Feelings, Empathy & Decision MakingWhat is an emotion? Emotion is usually considered to be a feeling about or reaction to certain important events or thoughts. Feelings can be either pleasant or unpleasant.
Many of us are familiar with the train diagram (in the "Four Spiritual Laws" booklet) to illustrate the principle "Do not depend on feelings."
Moreover, feelings are undependable. The same event may generate different feelings in different people; how then should we interpret the event and the feelings that follow? Even the same feelings can mean different things to different people.

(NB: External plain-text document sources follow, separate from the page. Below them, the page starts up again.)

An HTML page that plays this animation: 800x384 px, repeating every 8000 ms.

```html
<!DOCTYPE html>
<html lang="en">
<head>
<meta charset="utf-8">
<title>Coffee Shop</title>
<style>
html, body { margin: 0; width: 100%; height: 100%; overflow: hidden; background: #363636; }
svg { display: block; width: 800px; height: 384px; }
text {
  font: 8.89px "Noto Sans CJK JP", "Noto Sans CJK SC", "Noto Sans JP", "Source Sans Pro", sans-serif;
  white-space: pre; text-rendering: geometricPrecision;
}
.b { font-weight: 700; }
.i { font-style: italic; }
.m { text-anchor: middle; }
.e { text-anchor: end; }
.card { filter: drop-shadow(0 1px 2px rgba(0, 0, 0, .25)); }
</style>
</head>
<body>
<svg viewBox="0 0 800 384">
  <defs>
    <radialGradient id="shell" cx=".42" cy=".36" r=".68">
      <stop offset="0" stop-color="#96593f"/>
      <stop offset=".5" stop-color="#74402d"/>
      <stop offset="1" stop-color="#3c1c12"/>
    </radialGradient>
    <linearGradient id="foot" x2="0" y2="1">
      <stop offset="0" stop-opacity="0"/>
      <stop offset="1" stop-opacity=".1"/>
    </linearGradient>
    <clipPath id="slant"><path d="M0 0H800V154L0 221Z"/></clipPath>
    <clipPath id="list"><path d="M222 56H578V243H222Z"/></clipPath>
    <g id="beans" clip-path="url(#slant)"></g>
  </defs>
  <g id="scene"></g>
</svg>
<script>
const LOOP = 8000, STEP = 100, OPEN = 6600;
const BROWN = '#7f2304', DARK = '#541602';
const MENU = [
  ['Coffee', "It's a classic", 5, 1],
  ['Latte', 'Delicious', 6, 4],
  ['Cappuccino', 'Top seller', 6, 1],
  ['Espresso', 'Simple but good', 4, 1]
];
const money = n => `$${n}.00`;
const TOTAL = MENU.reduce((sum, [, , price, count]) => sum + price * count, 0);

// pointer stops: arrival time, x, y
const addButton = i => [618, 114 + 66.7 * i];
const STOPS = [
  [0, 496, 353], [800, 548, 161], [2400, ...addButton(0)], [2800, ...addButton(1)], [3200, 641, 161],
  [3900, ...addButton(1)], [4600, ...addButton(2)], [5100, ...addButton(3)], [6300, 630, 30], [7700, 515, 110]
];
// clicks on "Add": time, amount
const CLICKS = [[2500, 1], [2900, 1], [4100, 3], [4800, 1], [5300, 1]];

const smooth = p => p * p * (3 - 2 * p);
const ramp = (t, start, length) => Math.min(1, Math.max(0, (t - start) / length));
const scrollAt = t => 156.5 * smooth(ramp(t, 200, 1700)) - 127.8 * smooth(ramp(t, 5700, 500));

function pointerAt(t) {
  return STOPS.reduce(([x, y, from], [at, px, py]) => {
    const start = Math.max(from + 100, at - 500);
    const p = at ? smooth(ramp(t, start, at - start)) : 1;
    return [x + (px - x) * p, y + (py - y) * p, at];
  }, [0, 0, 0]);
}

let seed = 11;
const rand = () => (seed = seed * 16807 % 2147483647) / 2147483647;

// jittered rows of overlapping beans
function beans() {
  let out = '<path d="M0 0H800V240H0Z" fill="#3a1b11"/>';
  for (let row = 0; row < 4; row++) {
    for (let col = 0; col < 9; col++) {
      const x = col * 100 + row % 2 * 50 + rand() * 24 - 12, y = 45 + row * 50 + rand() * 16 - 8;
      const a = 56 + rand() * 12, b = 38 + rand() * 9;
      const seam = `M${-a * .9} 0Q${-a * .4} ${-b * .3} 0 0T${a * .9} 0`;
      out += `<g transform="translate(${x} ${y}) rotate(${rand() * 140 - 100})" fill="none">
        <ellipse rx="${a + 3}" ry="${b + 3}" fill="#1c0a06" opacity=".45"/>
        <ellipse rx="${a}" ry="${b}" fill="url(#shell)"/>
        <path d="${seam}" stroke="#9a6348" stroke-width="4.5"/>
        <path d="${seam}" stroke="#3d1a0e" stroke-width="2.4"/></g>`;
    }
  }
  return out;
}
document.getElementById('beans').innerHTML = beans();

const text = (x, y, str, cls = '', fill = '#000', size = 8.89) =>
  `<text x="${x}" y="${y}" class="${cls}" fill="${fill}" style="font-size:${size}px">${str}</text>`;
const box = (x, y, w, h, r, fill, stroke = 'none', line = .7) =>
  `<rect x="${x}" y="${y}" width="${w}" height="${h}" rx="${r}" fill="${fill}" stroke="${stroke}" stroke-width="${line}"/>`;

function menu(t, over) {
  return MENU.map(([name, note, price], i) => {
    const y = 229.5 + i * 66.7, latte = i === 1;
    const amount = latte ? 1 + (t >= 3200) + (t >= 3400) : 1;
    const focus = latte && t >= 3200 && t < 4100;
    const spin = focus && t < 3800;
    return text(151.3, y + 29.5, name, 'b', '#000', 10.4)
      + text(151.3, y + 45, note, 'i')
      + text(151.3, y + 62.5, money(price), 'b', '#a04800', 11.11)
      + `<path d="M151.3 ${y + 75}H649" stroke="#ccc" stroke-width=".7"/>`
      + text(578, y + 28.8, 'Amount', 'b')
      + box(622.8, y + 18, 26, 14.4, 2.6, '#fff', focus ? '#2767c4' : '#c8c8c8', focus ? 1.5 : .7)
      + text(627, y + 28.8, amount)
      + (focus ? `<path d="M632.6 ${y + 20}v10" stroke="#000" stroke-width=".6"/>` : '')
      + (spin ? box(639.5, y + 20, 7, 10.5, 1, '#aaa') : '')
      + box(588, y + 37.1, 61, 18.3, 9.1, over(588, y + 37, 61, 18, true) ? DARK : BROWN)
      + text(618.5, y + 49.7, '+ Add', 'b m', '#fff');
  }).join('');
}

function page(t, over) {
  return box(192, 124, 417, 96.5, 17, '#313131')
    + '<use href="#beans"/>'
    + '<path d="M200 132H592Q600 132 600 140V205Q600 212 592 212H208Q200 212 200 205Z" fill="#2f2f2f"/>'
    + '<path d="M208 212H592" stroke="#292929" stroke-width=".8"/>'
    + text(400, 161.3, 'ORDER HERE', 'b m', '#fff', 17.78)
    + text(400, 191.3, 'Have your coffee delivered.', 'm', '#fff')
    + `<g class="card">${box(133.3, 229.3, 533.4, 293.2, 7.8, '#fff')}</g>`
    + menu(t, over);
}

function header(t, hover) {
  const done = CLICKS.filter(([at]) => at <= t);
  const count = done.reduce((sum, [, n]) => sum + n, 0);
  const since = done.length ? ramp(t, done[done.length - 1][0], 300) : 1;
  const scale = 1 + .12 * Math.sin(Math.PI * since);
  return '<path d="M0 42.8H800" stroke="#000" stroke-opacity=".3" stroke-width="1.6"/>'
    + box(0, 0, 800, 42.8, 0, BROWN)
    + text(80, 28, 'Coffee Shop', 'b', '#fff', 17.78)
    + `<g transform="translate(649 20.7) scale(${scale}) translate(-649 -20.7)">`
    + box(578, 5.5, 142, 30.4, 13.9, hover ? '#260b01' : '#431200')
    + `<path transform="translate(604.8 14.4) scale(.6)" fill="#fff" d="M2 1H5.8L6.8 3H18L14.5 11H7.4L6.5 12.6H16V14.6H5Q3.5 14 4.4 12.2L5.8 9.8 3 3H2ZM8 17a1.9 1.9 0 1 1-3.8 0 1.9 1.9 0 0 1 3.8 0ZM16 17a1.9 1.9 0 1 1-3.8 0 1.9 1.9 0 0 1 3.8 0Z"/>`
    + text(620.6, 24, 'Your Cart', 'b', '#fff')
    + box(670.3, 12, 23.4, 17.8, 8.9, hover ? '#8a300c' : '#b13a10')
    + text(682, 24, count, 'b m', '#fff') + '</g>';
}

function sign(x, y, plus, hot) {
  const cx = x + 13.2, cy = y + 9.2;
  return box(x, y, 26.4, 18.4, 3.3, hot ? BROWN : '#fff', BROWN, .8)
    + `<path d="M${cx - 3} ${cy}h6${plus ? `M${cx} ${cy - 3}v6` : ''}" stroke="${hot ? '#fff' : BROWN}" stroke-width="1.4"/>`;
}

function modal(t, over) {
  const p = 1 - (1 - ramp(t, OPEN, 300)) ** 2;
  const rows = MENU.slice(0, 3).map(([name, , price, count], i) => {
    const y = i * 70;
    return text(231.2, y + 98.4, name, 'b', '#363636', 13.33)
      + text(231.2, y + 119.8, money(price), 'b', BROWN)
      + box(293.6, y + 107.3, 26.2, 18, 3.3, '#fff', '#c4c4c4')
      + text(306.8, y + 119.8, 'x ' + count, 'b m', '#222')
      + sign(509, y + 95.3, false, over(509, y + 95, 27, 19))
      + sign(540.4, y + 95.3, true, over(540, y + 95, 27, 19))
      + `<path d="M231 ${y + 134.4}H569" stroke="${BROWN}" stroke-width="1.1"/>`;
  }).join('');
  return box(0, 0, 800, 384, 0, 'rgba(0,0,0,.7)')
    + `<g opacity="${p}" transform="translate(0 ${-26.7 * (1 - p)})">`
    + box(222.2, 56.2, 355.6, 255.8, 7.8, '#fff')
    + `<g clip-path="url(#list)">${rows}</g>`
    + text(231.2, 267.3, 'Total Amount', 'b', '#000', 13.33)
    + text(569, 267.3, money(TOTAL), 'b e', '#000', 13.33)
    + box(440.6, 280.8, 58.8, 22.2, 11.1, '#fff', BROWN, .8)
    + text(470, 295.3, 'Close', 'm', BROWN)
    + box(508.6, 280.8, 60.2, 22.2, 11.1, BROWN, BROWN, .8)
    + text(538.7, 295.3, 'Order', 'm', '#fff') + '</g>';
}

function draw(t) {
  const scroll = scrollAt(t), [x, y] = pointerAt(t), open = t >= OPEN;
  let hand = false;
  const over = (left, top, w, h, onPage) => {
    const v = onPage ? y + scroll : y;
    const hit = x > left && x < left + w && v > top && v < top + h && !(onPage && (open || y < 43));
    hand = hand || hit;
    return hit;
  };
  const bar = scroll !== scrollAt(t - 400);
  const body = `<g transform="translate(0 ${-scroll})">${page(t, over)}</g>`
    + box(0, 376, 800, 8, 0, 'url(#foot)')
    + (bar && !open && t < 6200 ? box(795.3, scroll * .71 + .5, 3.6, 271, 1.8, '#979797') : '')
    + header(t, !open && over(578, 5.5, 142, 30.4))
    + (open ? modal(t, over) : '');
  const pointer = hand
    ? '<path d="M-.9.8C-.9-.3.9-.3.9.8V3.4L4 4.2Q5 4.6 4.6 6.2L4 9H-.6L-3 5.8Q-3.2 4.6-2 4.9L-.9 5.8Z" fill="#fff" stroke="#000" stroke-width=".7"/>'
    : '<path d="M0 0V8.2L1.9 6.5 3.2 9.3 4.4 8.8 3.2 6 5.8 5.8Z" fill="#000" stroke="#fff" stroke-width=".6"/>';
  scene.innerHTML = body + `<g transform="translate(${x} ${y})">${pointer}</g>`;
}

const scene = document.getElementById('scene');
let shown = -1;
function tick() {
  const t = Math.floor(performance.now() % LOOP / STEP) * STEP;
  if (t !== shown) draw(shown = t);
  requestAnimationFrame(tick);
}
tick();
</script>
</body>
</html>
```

Some have misunderstood "do not depend on feelings" to mean "deny your feelings." There is nothing wrong with feelings per se. Emotions filled the Psalms. Jesus wept (John 11:35-36). Eph. 4:26 acknowledges anger as a valid emotion; it doesn't say, "Don't be angry because anger is a sin." The issue is what you do when you are angry. When an argument between my boys gets heated up, I told them, "I understand that you are angry but you cannot show your anger by hitting or name-calling." We can be human and Christian at the same time.
The above is an excerpt of "A Conversation with God" which I wrote in 1978.
In Matt. 26:38-39, Jesus gave us an excellent example of acknowledging His feelings when He said, "Remove this cup from Me." This was Jesus' honest request not to go through with the crucifixion. Jesus knew that He was facing not only the agony of crucifixion but also the trauma of taking on the sins of the world (upon His sinless self) and being separated from the Father. At the same time, Jesus did not deny the Father. He said, "Thy will be done ..." (Matt. 26:42).
John R.W. Stott wrote on page 120 of The Contemporary Christian,
People are sometimes not fully aware of their own emotions. How can we parents help our children to acknowledge their feelings and control their behaviour?
A good way to verbalize feelings is to say "I feel _______ (emotion) because _______ (reason)."
A child who is in touch with his own emotions and struggles can better take the other perspective to empathize with others (c.f. Heb. 4:15-16). Developing emphatic reactions to other people's feelings contributes to morality in that when a child feels someone's joys and pain, he winds up feeling good when he makes them feel good and feeling bad when he hurts them.
When a child is frustrated, it is natural to cry. To command him to stop crying is to deny his humanity. We can acknowledge the child's feelings by saying, "I understand that you are _______ (emotion) because _______ (reason)." Depending on the nature of the problem, you may want to be supportive and encouraging or be firm to get the child to change his behaviour. We will talk more about "situational parenting" in another article.
How do I know whether my child is emotionally mature? There are no firm standards of emotional maturity such as there are for physical development. "Balance" is a key word. If your child is able to take control of his feelings then he is doing fine. Emotional maturity comes with the passage of time and is based on experience in handling setbacks in life.
Children can be motivated by reason. But like us, children are also subject to passions, desires and other emotions that can motivate them strongly and sometimes in the opposite direction.
One morning, my son woke up and started to throw a tantrum. He blamed his mother for not waking him up earlier and now he has no time to finish his homework. Hui Meng told him firmly that he had ample time to finish it the night before but he procrastinated until he fell asleep ... it is his fault that he didn't finish his homework.
I told him to start working on it instead of making a fuss and wasting time. But he cried, "Then I won't have time to pack my bag!" He kept on crying and blaming his mother. I told him that if he went on this way, he would miss his school bus. What had happened, had happened. You can't do anything about it but you can do something about the things that have not happened (c.f. Phil. 4:13-14). Quickly start on your homework, finish it then pack your bag. But he continued crying.
I told him clearly that if he missed his school bus, I'm not bringing him to school and I'm not writing a letter to his teacher. He had to explain to his teacher why he wasn't in school. To cut the story short, he did not do his homework or pack his bag. However, he managed to catch the school bus.
A few days later, a similar episode erupted. I reminded him, "What had happened, had happened. You can't do anything about it. But you can do something about the things that have not happened."
It was good that the tantrum was very short. This time, he finished his homework, packed his bag and went to school happily.
As I walked down with him to the school bus, I told him that I was happy that he had chosen to do the right thing not to let his feelings take control of him.